This was a redesign of the Studio 1a by Andy Whittle in 1993. The enclosure and bass/mid driver were retained from the Studio 1a, but the metal-dome tweeter was replaced by a 25mm soft-dome unit from Scanspeak. The bass alignment was altered to produce a drier, less boomy sound in a typical domestic environment. According to a review in the June 1993 issue of Hi-Fi News, the Studio 7 was much smoother and better balanced compared to the already high standard set by the 1a. Price then was £880 per pair.

The Rogers Compact Monitor

I was sent some pictures of the Compact Monitor a while back, but didn't know anything about them until I read Brian Pook's history of Rogers. Basically, they use a Bextrene-coned woofer from Dalesford in a scaled down sealed enclosure along with an Audax tweeter. I'm sure the Dalesford unit would be different to the one used in the Export Monitor, but they do look very similar from the front - just a slight difference in the dust cap.

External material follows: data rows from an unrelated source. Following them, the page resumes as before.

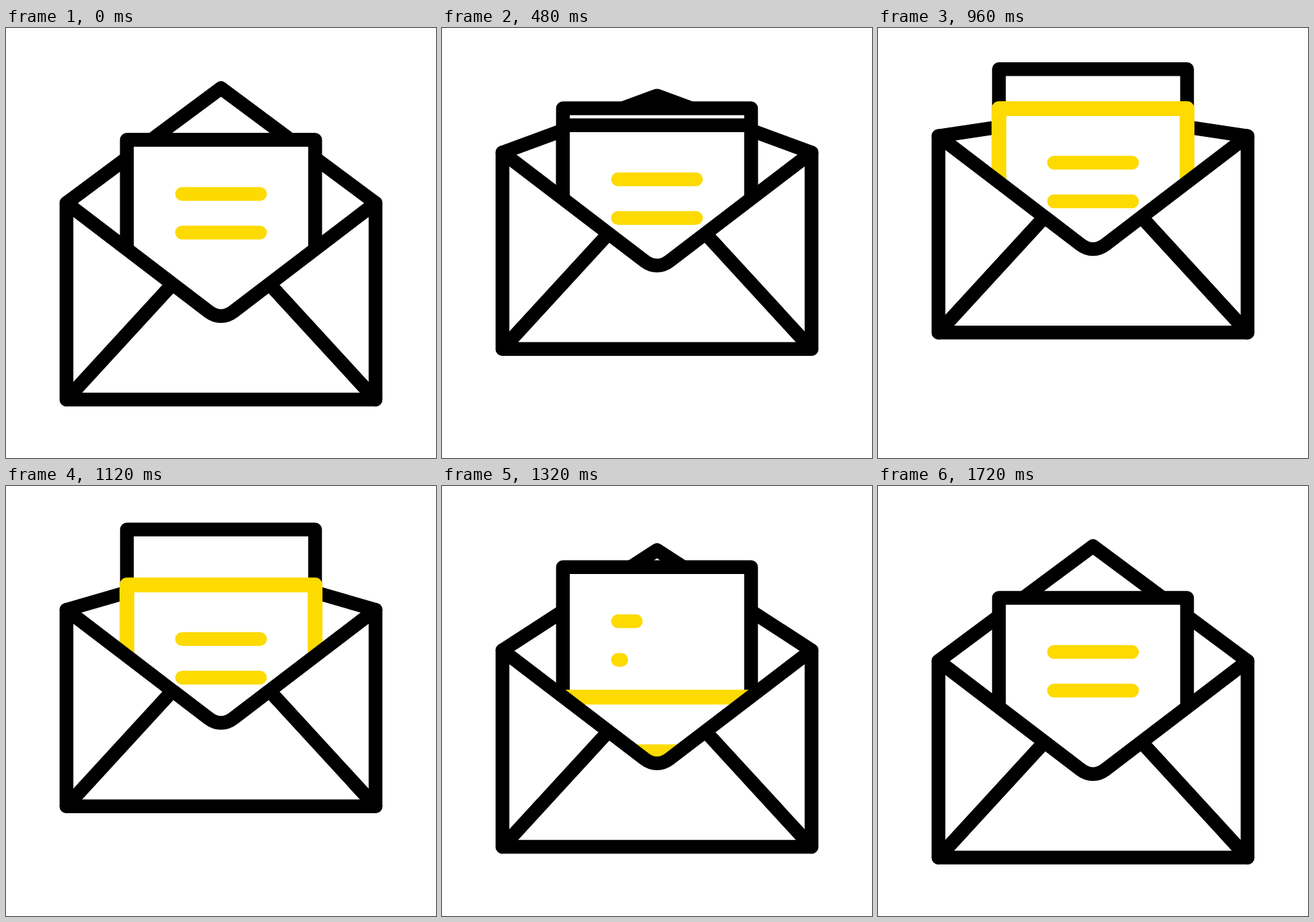
Recreate the animation shown at these times as an HTML page. Size 640 by 640 pixels, loop 2 s.

```html
<!DOCTYPE html>
<html lang="en">
<head>
<meta charset="utf-8">
<title>Open envelope</title>
<style>
  html, body { margin: 0; width: 100%; height: 100%; overflow: hidden; background: #fff; }
  svg { display: block; width: 100vw; height: 100vh; }
  path { fill: none; stroke: #000; stroke-width: 20.5; stroke-linecap: round; stroke-linejoin: round; }
  .white { fill: #fff; }
  .yellow { stroke: #fdda00; }
</style>
</head>
<body>
<svg viewBox="0 0 640 640">
  <clipPath id="above"><rect id="clip" width="640" height="553"/></clipPath>
  <path id="flap"/>
  <g clip-path="url(#above)">
    <g id="back">
      <path class="white" d="M180 406V166.5H460V406"/>
      <path class="yellow" id="line1"/>
      <path class="yellow" id="line2"/>
    </g>
    <g id="letter">
      <path class="white" d="M180 406V166.5H460V406"/>
      <path class="yellow" id="trim" d="M180 406V166.5H460V406" pathLength="760" stroke-width="22" style="stroke-width:22"/>
      <path class="yellow" d="M262 247H378M262 304.5H378"/>
    </g>
  </g>
  <g id="front">
    <path class="white" d="M90 260.5L301.5 422C313.2 430.9 326.8 430.9 338.5 422L550 260.5V553H90Z"/>
    <path d="M90 553L247 382M550 553L393 382"/>
  </g>
</svg>
<script>
const LOOP = 2000, STEP = 40;
const $ = id => document.getElementById(id);

// Eased progress between two times; the curve is cubic-bezier(p, 0, q, 1).
function ease(t, from, to, p = 0.75, q = 1 - p) {
  const x = (t - from) / (to - from);
  if (x <= 0) return 0;
  if (x >= 1) return 1;
  let lo = 0, hi = 1, u = 0.5;
  for (let i = 0; i < 24; i++) {
    u = (lo + hi) / 2;
    const v = 1 - u;
    if (3 * u * v * v * p + 3 * u * u * v * q + u * u * u < x) lo = u;
    else hi = u;
  }
  return u * u * (3 - 2 * u);
}

const shift = (id, y) => $(id).setAttribute('transform', `translate(0 ${y.toFixed(3)})`);
const show = (id, on) => $(id).setAttribute('visibility', on ? 'visible' : 'hidden');

function growLine(id, y, k) {
  show(id, k > 0);
  $(id).setAttribute('d', `M262 ${y}H${262.01 + 116 * k}`);
}

function draw(t) {
  const back = ease(t, 900, 1640, 0.51, 0.18);
  const env = -100.7 * (ease(t, 103, 805, 0.67, 0.2) - back);
  const rise = 171 - 138 * (ease(t, 120, 795) - back);
  const corner = 260.5 + env;

  $('flap').setAttribute('d', `M90 ${corner}L320 ${corner - rise}L550 ${corner}`);
  $('clip').setAttribute('height', 553 + env);
  shift('front', env);
  shift('back', -105.3 * (ease(t, 120, 860) - ease(t, 988, 1631)));
  shift('letter', -48.8 * ease(t, 120, 860) + 340 * ease(t, 880, 1720, 0.7));

  const trim = ease(t, 395, 933, 0.5);
  show('trim', trim > 0);
  $('trim').setAttribute('stroke-dasharray', `${760 * trim} 1600`);

  growLine('line1', 247, ease(t, 1159, 1619, 0.5));
  growLine('line2', 304.5, ease(t, 1246, 1706, 0.5));
}

const start = performance.now();
function tick() {
  const t = (performance.now() - start) % LOOP;
  draw(Math.floor(t / STEP) * STEP);
  requestAnimationFrame(tick);
}
tick();
</script>
</body>
</html>
```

The Rogers Compact Monitor, sans

The Rogers LS6

The LS6 was a popular model that existed in several versions. Sadly I haven't yet had the chance to examine or audition one yet, but I've been able to piece together some basic information about them.

Other non-BBC models from Rogers

There are countless other models that have been produced by Rogers over the years, and I can't pretend to know about them. Basically, if there is nothing about them on this site, then I can't help you. The brochures on this page might help. I do get a lot of e-mails about Rogers loudspeakers, but no, I'm afraid I can't tell you any more, and no, I've no idea what they might be worth!

Please feel free to submit any info that you think might be useful here - I'll gladly post it here.

Rogers today

Rogers have been owned by the Wo Kee Hong Group since around 1993. Interestingly, this old web address redirects to Auto Italia Holdings Limited, who appear to own many brands including Ferrari and Maserati, among many others.

Back in 2008 they relaunched the LS3/5A using modern drive units. It retails for around £1500, and got a rave review from Ken Kessler in HiFi News. Martin Colloms was also very positive in his HIFICRITIC review.

It's interesting to look around the Rogers website - you'll see a wide range of consumer electronics wearing the Rogers name, including AV receivers, DVD players and plasma screens! As of 2013, I notice that a lot of these have been discontinued, and their current product range appears to focus on just loudspeakers and amplifiers. They're making full use of the "British High-Fidelity" strap-line on the Rogers logo, but with the exception of the new LS3/5A, it looks like none of the products are designed, developed or built in Britain.

Curiously, the "Reviews" section doesn't actually contain any reviews, but does have brief details of all the older models that Rogers made before they closed down the UK operation.

As a final, somewhat poignant last thought, I recently came across some photos of the deserted Rogers factory in Mitcham - these were taken back in 2007 by "urban explorers". Have a look...